*Data extract*.
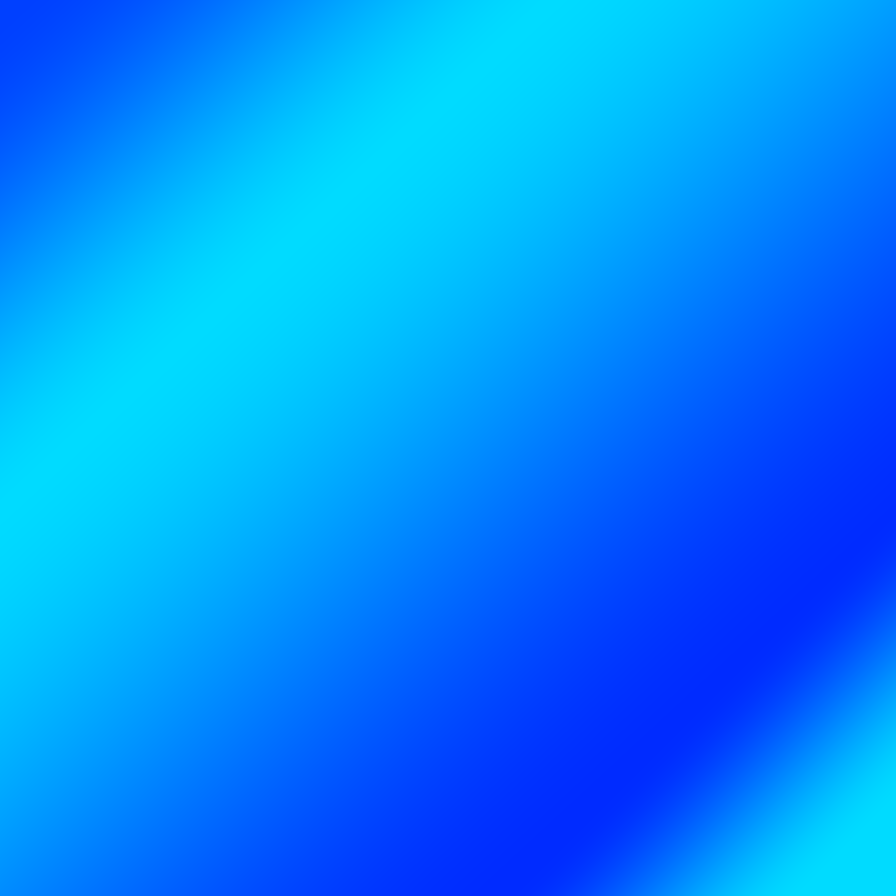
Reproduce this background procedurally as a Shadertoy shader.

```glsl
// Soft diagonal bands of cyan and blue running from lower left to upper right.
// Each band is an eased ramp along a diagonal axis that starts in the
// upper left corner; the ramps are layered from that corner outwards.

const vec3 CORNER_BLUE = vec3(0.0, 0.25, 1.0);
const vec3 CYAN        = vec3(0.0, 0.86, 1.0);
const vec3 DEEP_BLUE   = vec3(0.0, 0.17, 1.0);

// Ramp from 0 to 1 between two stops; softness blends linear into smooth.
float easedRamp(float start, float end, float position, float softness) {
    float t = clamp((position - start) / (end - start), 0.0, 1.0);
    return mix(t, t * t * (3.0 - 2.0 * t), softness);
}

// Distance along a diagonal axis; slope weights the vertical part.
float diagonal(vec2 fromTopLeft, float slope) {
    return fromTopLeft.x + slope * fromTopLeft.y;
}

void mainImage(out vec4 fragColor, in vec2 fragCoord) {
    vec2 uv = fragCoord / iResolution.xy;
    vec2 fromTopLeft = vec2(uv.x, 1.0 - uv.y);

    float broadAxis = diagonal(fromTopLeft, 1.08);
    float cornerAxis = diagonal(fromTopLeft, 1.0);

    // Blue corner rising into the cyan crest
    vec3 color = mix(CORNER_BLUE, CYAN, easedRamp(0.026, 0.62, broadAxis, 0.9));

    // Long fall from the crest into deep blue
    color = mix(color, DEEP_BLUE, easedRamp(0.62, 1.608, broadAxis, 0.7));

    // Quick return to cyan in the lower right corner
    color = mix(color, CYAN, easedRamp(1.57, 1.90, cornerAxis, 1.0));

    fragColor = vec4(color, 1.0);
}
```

*Exercise directions*.
I need the entries printed exactly, with each picture left out.

*Result below*.
Reproduce this background procedurally as a Shadertoy shader.

```glsl
// Soft diagonal bands of cyan and blue running from lower left to upper right.
// Each band is an eased ramp along a diagonal axis that starts in the
// upper left corner; the ramps are layered from that corner outwards.

const vec3 CORNER_BLUE = vec3(0.0, 0.25, 1.0);
const vec3 CYAN        = vec3(0.0, 0.86, 1.0);
const vec3 DEEP_BLUE   = vec3(0.0, 0.17, 1.0);

// Ramp from 0 to 1 between two stops; softness blends linear into smooth.
float easedRamp(float start, float end, float position, float softness) {
    float t = clamp((position - start) / (end - start), 0.0, 1.0);
    return mix(t, t * t * (3.0 - 2.0 * t), softness);
}

// Distance along a diagonal axis; slope weights the vertical part.
float diagonal(vec2 fromTopLeft, float slope) {
    return fromTopLeft.x + slope * fromTopLeft.y;
}

void mainImage(out vec4 fragColor, in vec2 fragCoord) {
    vec2 uv = fragCoord / iResolution.xy;
    vec2 fromTopLeft = vec2(uv.x, 1.0 - uv.y);

    float broadAxis = diagonal(fromTopLeft, 1.08);
    float cornerAxis = diagonal(fromTopLeft, 1.0);

    // Blue corner rising into the cyan crest
    vec3 color = mix(CORNER_BLUE, CYAN, easedRamp(0.026, 0.62, broadAxis, 0.9));

    // Long fall from the crest into deep blue
    color = mix(color, DEEP_BLUE, easedRamp(0.62, 1.608, broadAxis, 0.7));

    // Quick return to cyan in the lower right corner
    color = mix(color, CYAN, easedRamp(1.57, 1.90, cornerAxis, 1.0));

    fragColor = vec4(color, 1.0);
}
```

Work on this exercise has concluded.